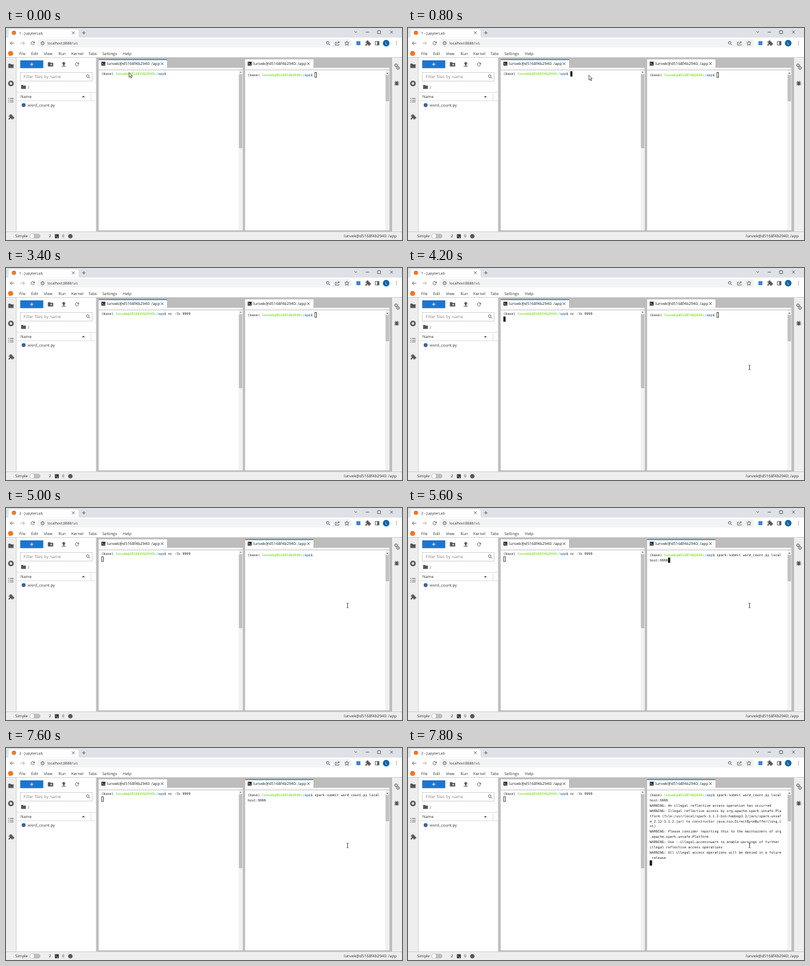
Animation, 600 px wide and 321 px high, one loop 8000 ms. Source, as an HTML page:

```html
<!DOCTYPE html>
<html lang="en">
<head>
<meta charset="utf-8">
<title>Notebook terminals</title>
<style>
  html, body { margin: 0; height: 100%; overflow: hidden; background: #fff; }
  svg { display: block; width: 100vw; height: 100vh; }
  text { font: 6px "Open Sans", "Noto Sans", sans-serif; fill: #333; white-space: pre; text-rendering: geometricPrecision; }
  .term text { font: 5.1px "DejaVu Sans Mono", monospace; fill: #222; }
  .term .user { font-weight: bold; fill: #8ae234; }
  .term .path { font-weight: bold; fill: #5f92cc; }
  .line { fill: none; stroke: #5a5d61; stroke-width: .9; }
  .solid { fill: #555; }
  .dock { fill: #bdbdbd; }
  .bar { fill: #eee; }
  .blue { fill: #1976d2; }
</style>
</head>
<body>
<svg viewBox="0 0 600 321" preserveAspectRatio="none">
  <defs>
    <path id="folder" class="solid" d="M-4-3h3l1 1h4v5.5h-8z"/>
    <path id="puzzle" class="solid" d="M-3.5-2H-1.5a1.4 1.4 0 1 1 2.6 0H3V0a1.4 1.4 0 1 1 0 2.6V4H1a1.3 1.3 0 1 0-2.4 0H-3.5V1.8a1.3 1.3 0 1 0 0-2.4z"/>
    <path id="close" class="line" d="M-2-2l4 4M2-2l-4 4"/>
    <path id="plus" class="line" d="M-2.5 0h5M0-2.5v5"/>
    <g id="reload"><path class="line" d="M2-1.6A2.5 2.5 0 1 0 2.5.5"/><path class="solid" d="M3-3v2.8H.2z"/></g>
    <g id="search" class="line"><circle cx="-.6" cy="-.6" r="2"/><path d="M1 1l2 2"/></g>
    <g id="prompt"><rect x="-3" y="-3" width="6" height="6" fill="#333"/><path d="M-2-1.5l1.5 1.5-1.5 1.5M.2 1.6h1.8" fill="none" stroke="#fff" stroke-width=".6"/></g>
    <g id="gear" class="line"><circle r="1.6"/><circle r="2.6" stroke-dasharray="1 1.04"/></g>
  </defs>
  <rect width="600" height="321" fill="#fff"/>

  <!-- browser -->
  <rect width="600" height="14.5" fill="#dee1e6"/>
  <path d="M2 14.5q2 0 2-2V5q0-3 3-3H107q3 0 3 3v7.500q0 2 2 2z" fill="#fff"/>
  <circle cx="12" cy="7.300" r="3.300" fill="#f37726"/>
  <text id="title" x="20" y="9.500" style="font-size:5.6px"></text>
  <use href="#close" x="102" y="7.300"/>
  <use href="#plus" x="118" y="7.300"/>
  <path class="line" d="M528 5l2 2 2-2M545 6.300h5M563 4h4.500v4.500H563z"/>
  <use href="#close" x="584" y="6.300"/>
  <rect x="47" y="16.500" width="478" height="13" rx="6.500" fill="#f1f3f4"/>
  <path class="line" d="M12.500 23H6.500m2.700-2.700L6.500 23l2.700 2.700"/>
  <path class="line" d="M22 23h6m-2.700-2.700L28 23l-2.700 2.700" style="stroke:#aaa"/>
  <use href="#reload" x="40.500" y="23"/>
  <g class="line"><circle cx="55.500" cy="23" r="2.400"/><path d="M55.500 22.500v1.800M55.500 21.200v.7"/></g>
  <text x="63" y="25.200" style="font-size:5.4px">localhost:8888<tspan fill="#666">/lab</tspan></text>
  <use href="#search" x="488" y="23"/>
  <path class="line" d="M501 21.500h-1.800v4.500h5.500v-1.500M501 24q.5-2.500 4-2.500m-1.500-1.500l1.700 1.500-1.700 1.500"/>
  <path class="line" d="M516.500 19.800l.9 2.200 2.300.2-1.700 1.600.5 2.300-2-1.200-2 1.200.5-2.300-1.700-1.600 2.300-.2z" stroke-width=".7"/>
  <rect x="531" y="20" width="6" height="6" fill="#3b82d8"/>
  <use href="#puzzle" x="548" y="22.700"/>
  <path class="line" d="M559.500 20.300h5.500v5.500h-5.500z"/><path class="solid" d="M562.500 20h2.800v6h-2.800z"/>
  <circle cx="576" cy="23" r="5" fill="#0d64ad"/>
  <text x="576" y="25" text-anchor="middle" style="fill:#fff;font-size:5.5px">L</text>
  <path class="line" d="M591.500 20v7" stroke-dasharray="1.100 1.300"/>

  <!-- menu, side bars, status bar -->
  <circle cx="7" cy="38.500" r="3.800" fill="#f37726"/>
  <g id="menu"></g>
  <rect class="bar" y="44.500" width="15.500" height="265"/>
  <rect class="bar" x="585" y="44.500" width="15" height="265"/>
  <rect class="bar" y="308.500" width="600" height="12.500"/>
  <path d="M0 44.500H600M15.500 44.500V308.500M0 308.500H600" fill="none" stroke="#c4c4c4" stroke-width=".7"/>
  <use href="#folder" x="7.500" y="57"/>
  <circle cx="7.500" cy="84" r="4.300" class="solid"/><rect x="5.900" y="82.400" width="3.200" height="3.200" fill="#fff"/>
  <path class="line" d="M3.500 106.500h1.500M6 106.500h5.500M3.500 109.300h1.500M6 109.300h5.500M3.500 112h1.500M6 112h5.500" stroke-width="1.200"/>
  <use href="#puzzle" x="7.500" y="134.500"/>
  <use href="#gear" x="591" y="56.500"/><use href="#gear" x="594" y="60.500"/>
  <ellipse cx="592" cy="84" rx="2.200" ry="3" class="solid"/>
  <path class="line" d="M588.500 82h7M588.500 84h7M588.500 86h7M590 80l1 1m3-1l-1 1" stroke-width=".7"/>
  <text x="14" y="317">Simple</text>
  <rect x="35.500" y="311.500" width="16.500" height="7" rx="3.500" fill="#bdbdbd"/>
  <circle cx="39.500" cy="315" r="3" fill="#fff"/>
  <text x="65" y="317">2</text><use href="#prompt" x="77" y="315.300"/><text x="85" y="317">0</text>
  <circle cx="97.500" cy="315.200" r="3.200" class="solid"/><use href="#gear" x="97.500" y="315.200"/>
  <text id="status" x="592" y="317" text-anchor="end"></text>

  <!-- file browser -->
  <rect class="blue" x="21.500" y="49" width="35" height="11.800"/>
  <use href="#plus" x="39" y="55" style="filter:brightness(0) invert(1)"/>
  <use href="#folder" x="67.500" y="54.800"/><path d="M67 55.500h3M68.500 54v3" stroke="#fff" stroke-width=".7"/>
  <path class="solid" d="M87.500 51l3 3h-1.700v2.700h-2.600V54h-1.700zM84.500 57.500h6v1h-6z"/>
  <use href="#reload" x="107.500" y="55"/>
  <rect x="21.500" y="67.300" width="109" height="13" fill="#fff" stroke="#c8c8c8" stroke-width=".8"/>
  <text x="26.500" y="75.800" style="font-size:6.5px;fill:#888">Filter files by name</text>
  <use href="#search" x="124.500" y="73.500"/>
  <use href="#folder" x="26.500" y="89" transform="translate(2.650 8.900) scale(.9)"/><text x="33" y="91.500">/</text>
  <path d="M16 97.500H136M16 110H136M129 98V110" stroke="#d4d4d4" stroke-width=".7"/>
  <text x="22" y="106.200" style="font-weight:500">Name</text>
  <path class="solid" d="M115 105l2.300-2.500 2.300 2.500z"/>
  <circle cx="26.700" cy="116.700" r="3" fill="#306998"/>
  <text x="33" y="118.800">word_count.py</text>

  <rect class="dock" x="136.500" y="45" width="448.500" height="263.500"/>
  <g id="panes"></g>
  <path id="arrow" d="M0 0v7.200l1.700-1.500 1.200 2.600 1.200-.5-1.200-2.600h2.300z" fill="#fff" stroke="#222" stroke-width=".7"/>
  <path id="beam" d="M-1.500-3.500h1L0-3l.5-.5h1M0-3V3M-1.500 3.500h1L0 3l.5.500h1" fill="none" stroke="#333" stroke-width=".8"/>
</svg>
<script>
const LOOP = 8000, STEP = 200, CHAR = 3.07, ROW = 7.92, COLUMNS = 65, FOCUS_SWAP = 4400;
const USER = 'lunvek@d5168f4b2940';
const PROMPT = `(base) ${USER}:/app$ `;
const WARNINGS = [
  'An illegal reflective access operation has occurred',
  'Illegal reflective access by org.apache.spark.unsafe.Platform (file:/usr/local/spark-3.1.2-bin-hadoop3.2/jars/spark-unsafe_2.12-3.1.2.jar) to constructor java.nio.DirectByteBuffer(long,int)',
  'Please consider reporting this to the maintainers of org.apache.spark.unsafe.Platform',
  'Use --illegal-access=warn to enable warnings of further illegal reflective access operations',
  'All illegal access operations will be denied in a future release',
].map(line => 'WARNING: ' + line + '\n').join('');
const SUBMIT = 'spark-submit word_count.py localhost:9999';

// Each track lists [start time, values...]
const LEFT = {
  text: [[0, ''], [1600, 'nc -l'], [2000, 'nc -lk 9'], [2200, 'nc -lk 9999'], [3000, 'nc -lk 9999\n']],
  blink: [[0, 0], [400, 1], [1000, 0], [1600, 1], [2800, 0], [3000, 1], [3400, 0], [4000, 1]],
};
const RIGHT = {
  text: [[0, ''], [5400, SUBMIT], [7000, SUBMIT + '\n'], [7800, SUBMIT + '\n' + WARNINGS]],
  blink: [[0, 1], [5000, 0], [5200, 1], [6000, 0], [6600, 1], [7600, 0], [7800, 1]],
};
const POINTER = [
  [0, 186.5, 67.5], [200, 207, 68.5], [400, 248, 70.5], [600, 270, 71.5], [800, 274, 71.5], [1200, -20, -20],
  [3800, 440, 290], [4000, 500, 190], [4200, 517.5, 150.5], [4400, 517.5, 148.5], [4600, 517.5, 147.5],
];

const $ = id => document.getElementById(id);
const at = (track, t) => track.findLast(key => key[0] <= t).slice(1);

function add(parent, tag, attrs = {}, text = '') {
  const el = document.createElementNS('http://www.w3.org/2000/svg', tag);
  for (const name in attrs) el.setAttribute(name, attrs[name]);
  el.textContent = text;
  return parent.appendChild(el);
}

function makePane(x, width, top, thumb, track) {
  const g = add($('panes'), 'g', { class: 'term' });
  const rect = (x, y, width, height, fill) => add(g, 'rect', { x, y, width, height, fill });
  const right = x + width, bar = right - 6;
  rect(x, 47.5, 103.5, 13, '#fff');
  const accent = rect(x, 47.2, 103.5, 1.3, '#1976d2');
  add(g, 'use', { href: '#prompt', x: x + 7, y: 54 });
  add(g, 'text', { x: x + 12.5, y: 56, style: 'font:6px "Open Sans",sans-serif' }, USER + ': /app');
  add(g, 'use', { href: '#close', x: x + 96, y: 54 });
  rect(x, 60.3, width, 246, '#fff');
  rect(x, 63.2, width, .7, '#aaa');
  rect(bar, 64, 6, 242, '#f1f1f1');
  rect(bar + .4, thumb[0], 5.2, thumb[1], '#c1c1c1');
  add(g, 'path', { class: 'solid', d: `M${bar + 1.5} ${top + 2}l1.500-1.600 1.500 1.600z` });
  const left = x + 4, lines = add(g, 'g');
  const cursor = add(g, 'rect', { stroke: '#111', 'stroke-width': .7, width: 2.6, height: 7.2 });
  let shown;

  function write(content) {
    lines.textContent = '';
    const rows = (PROMPT + content).split('\n')
      .flatMap(line => line.match(new RegExp(`.{1,${COLUMNS}}`, 'g')) || ['']);
    rows.forEach((row, i) => {
      const line = add(lines, 'text', { x: left, y: top + i * ROW + 5.7 });
      if (i) { line.textContent = row; return; }
      const parts = [['(base) '], [USER, 'user'], [':'], ['/app', 'path'], [row.slice(PROMPT.length - 2)]];
      for (const [text, name = ''] of parts) add(line, 'tspan', { class: name }, text);
    });
    cursor.setAttribute('x', left + rows.at(-1).length * CHAR + .4);
    cursor.setAttribute('y', top + (rows.length - 1) * ROW + .4);
  }

  return (t, focused) => {
    const [content] = at(track.text, t), [lit] = at(track.blink, t);
    if (content !== shown) write(shown = content);
    accent.style.display = focused ? '' : 'none';
    cursor.style.display = !focused || lit ? '' : 'none';
    cursor.setAttribute('fill', focused ? '#111' : 'none');
  };
}

const menu = { File: 20, Edit: 38, View: 57.5, Run: 79.5, Kernel: 99, Tabs: 125, Settings: 146, Help: 177 };
for (const name in menu) add($('menu'), 'text', { x: menu[name], y: 40.6 }, name);
$('status').textContent = USER + ': /app';

const drawLeft = makePane(140.5, 218, 65.5, [70, 112], LEFT);
const drawRight = makePane(362.3, 218.5, 67.2, [71, 40], RIGHT);

function frame(now) {
  const t = Math.floor(now % LOOP / STEP) * STEP;
  const swapped = t >= FOCUS_SWAP;
  drawLeft(t, !swapped);
  drawRight(t, swapped);
  $('title').textContent = `${swapped ? 2 : 1} - JupyterLab`;
  const [x, y] = at(POINTER, t), beam = t >= 3800;
  for (const id of ['arrow', 'beam']) {
    $(id).setAttribute('transform', `translate(${x} ${y})`);
    $(id).style.display = (id === 'beam') === beam ? '' : 'none';
  }
  requestAnimationFrame(frame);
}
frame(performance.now());
</script>
</body>
</html>
```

____________

**Brief**
Search the material above for "bold". Copy each line that has it.

**Task result**
  .term .user { font-weight: bold; fill: #8ae234; }
  .term .path { font-weight: bold; fill: #5f92cc; }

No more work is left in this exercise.